LAKE COUNTY, Calif. — The Ranch Fire, the largest wildfire in California history in terms of acres burned, was caused by a spark or hot metal fragment that came from a hammer driving a metal stake into the ground, according to the California Department of Forestry and Fire Protection.
The Ranch Fire started in late July north of the community of Upper Lake and burned 410,203 acres in Colusa, Glenn, Lake and Mendocino counties, CAL FIRE said. The blaze destroyed 280 structures and resulted in one firefighter death and three firefighter injuries.
“After a meticulous and thorough investigation, CAL FIRE has determined that the Ranch Fire was caused by a spark or hot metal fragment landing in a receptive fuel bed,” the news release said.
No charges have been filed, CAL FIRE said.
The agency said the Ranch Fire combined with the River Fire to make up a larger blaze called the Mendocino Complex Fire, which burned 459,123 acres.
Last month, CAL FIRE announced that electrical transmission lines owned and operated by Pacific Gas and Electricity Co. caused the Camp Fire, the deadliest and most destructive fire in state history.

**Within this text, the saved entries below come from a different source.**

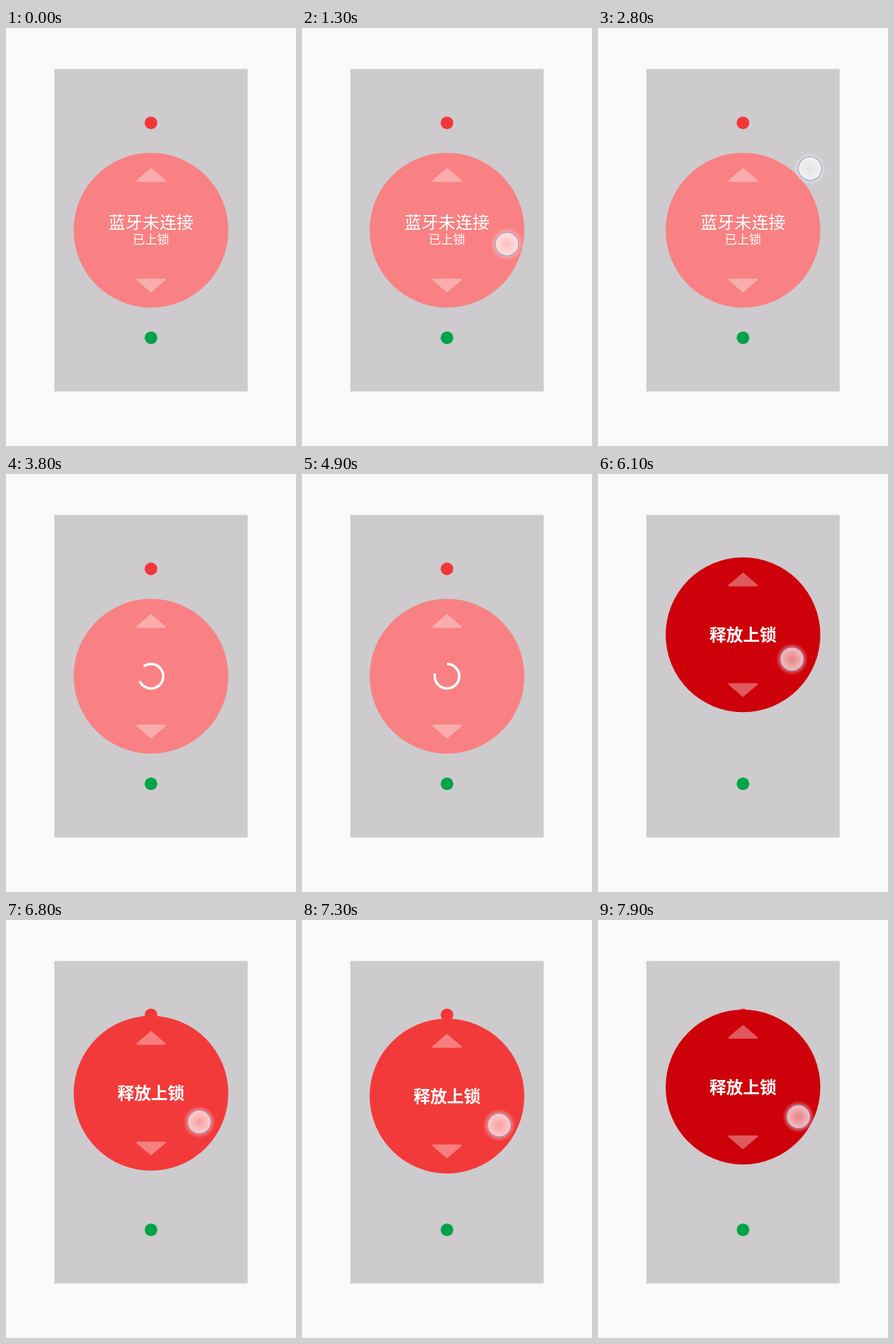
Write an HTML page with a canvas that moves like this. It is 450 by 648 pixels and loops after 8000 ms.

```html
<!DOCTYPE html>
<html lang="zh">
<head>
<meta charset="utf-8">
<style>
  html, body { margin: 0; overflow: hidden; }
  canvas { display: block; }
</style>
</head>
<body>
<canvas id="stage" width="450" height="648"></canvas>
<script>
const ctx = document.getElementById('stage').getContext('2d');
const LOOP = 8000, STEP = 100, CX = 225, REST = 313.5;

// Rows: time, finger x, finger y, disc centre y
const SWIPE = [
  [700, 305, 365], [1000, 300, 350], [1300, 318, 335],
  [1500, 388, 290], [1700, 424, 190], [1800, 427, 132]
];
const TAP = [[2800, 329, 218], [2900, 329, 218]];
const DRAG = [
  [5300, 312, 352, REST], [5500, 312, 352, REST], [6100, 301, 287, 249.3],
  [6400, 299, 275, 237.3], [6800, 300, 313, 268.6], [7000, 303, 338, 293],
  [7300, 306, 318, 273], [7600, 309, 283, 237.3], [7900, 311, 305, 259]
];

// Smooth curve through the rows that stays flat at turning points
function sample(rows, t, col) {
  const last = rows.length - 1;
  const slope = i => (rows[i + 1][col] - rows[i][col]) / (rows[i + 1][0] - rows[i][0]);
  const tangent = i => {
    if (i === 0) return slope(0);
    if (i === last) return slope(last - 1);
    const a = slope(i - 1), b = slope(i);
    return a * b <= 0 ? 0 : 2 * a * b / (a + b);
  };
  if (t <= rows[0][0]) return rows[0][col];
  if (t >= rows[last][0]) return rows[last][col];
  let i = 0;
  while (t >= rows[i + 1][0]) i++;
  const span = rows[i + 1][0] - rows[i][0], u = (t - rows[i][0]) / span;
  const ease = u * u * (3 - 2 * u);
  return rows[i][col] + (rows[i + 1][col] - rows[i][col]) * ease
    + span * u * (1 - u) * ((1 - u) * tangent(i) - u * tangent(i + 1));
}

function circle(x, y, r, fill) {
  ctx.fillStyle = fill;
  ctx.beginPath();
  ctx.arc(x, y, r, 0, Math.PI * 2);
  ctx.fill();
}

function arrow(cy, dir) {
  const base = cy + dir * 75, tip = cy + dir * 96.5;
  ctx.fillStyle = 'rgba(255,255,255,.35)';
  ctx.beginPath();
  ctx.moveTo(CX, tip);
  ctx.lineTo(CX + 23, base + dir * 2);
  ctx.lineTo(CX + 22, base);
  ctx.lineTo(CX - 22, base);
  ctx.lineTo(CX - 23, base + dir * 2);
  ctx.fill();
}

function label(text, y, size, weight) {
  ctx.font = `${weight} ${size}px "Noto Sans CJK SC", "Noto Sans CJK", sans-serif`;
  ctx.textAlign = 'center';
  ctx.textBaseline = 'middle';
  ctx.fillStyle = '#fff';
  ctx.fillText(text, CX, y);
}

function spinner(t) {
  const start = (t - 2900) / 1000 * Math.PI * 2 - Math.PI / 2;
  ctx.strokeStyle = '#fff';
  ctx.lineWidth = 4;
  ctx.beginPath();
  ctx.arc(CX, REST, 19, start, start + Math.PI * 1.57);
  ctx.stroke();
}

function radial(x, y, r0, r1, a0, a1) {
  const g = ctx.createRadialGradient(x, y, r0, x, y, r1);
  g.addColorStop(0, `rgba(255,255,255,${a0})`);
  g.addColorStop(1, `rgba(255,255,255,${a1})`);
  return g;
}

function finger(x, y) {
  ctx.beginPath();
  ctx.arc(x, y, 25, 0, Math.PI * 2);
  ctx.arc(x, y, 18, 0, Math.PI * 2, true);
  ctx.fillStyle = radial(x, y, 18, 25, 0.35, 0);
  ctx.fill();
  circle(x, y, 18, radial(x, y, 0, 18, 0.5, 0.75));
  ctx.strokeStyle = 'rgba(120,140,200,.6)';
  ctx.lineWidth = 1.5;
  ctx.beginPath();
  ctx.arc(x, y, 18.2, 0, Math.PI * 2);
  ctx.stroke();
}

function draw(t) {
  const connected = t >= 5000;
  const cy = sample(DRAG, t, 3);
  const color = !connected ? '#f98183' : cy < 264 ? '#ce0009' : '#f33a3a';

  ctx.fillStyle = '#faf9fc';
  ctx.fillRect(0, 0, 450, 648);
  ctx.fillStyle = '#cdcbcd';
  ctx.fillRect(75, 63.5, 300, 500);
  circle(CX, 147, 9.8, '#f33638');
  circle(CX, 480.3, 9.8, '#00a347');
  circle(CX, cy, 120, color);
  arrow(cy, -1);
  arrow(cy, 1);

  if (t < 2900) {
    label('蓝牙未连接', 301, 26.4, 500);
    label('已上锁', 328, 19, 500);
  } else if (!connected) {
    spinner(t);
  } else {
    label(cy > 300 ? '已上锁' : '释放上锁', cy, 26, 700);
  }

  const touch = t >= 5300 ? DRAG
    : t >= 2800 && t < 3000 ? TAP
    : t >= 700 && t < 1900 ? SWIPE : null;
  if (touch) finger(sample(touch, t, 1), sample(touch, t, 2));
}

const origin = performance.now();
function tick() {
  const t = (performance.now() - origin) % LOOP;
  draw(Math.floor(t / STEP) * STEP);
  requestAnimationFrame(tick);
}
tick();
</script>
</body>
</html>
```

That fire started in November in Butte County and resulted in 85 civilian deaths and several firefighter injuries. It burned 153,336 acres and destroyed 18,804 structures, CAL FIRE said.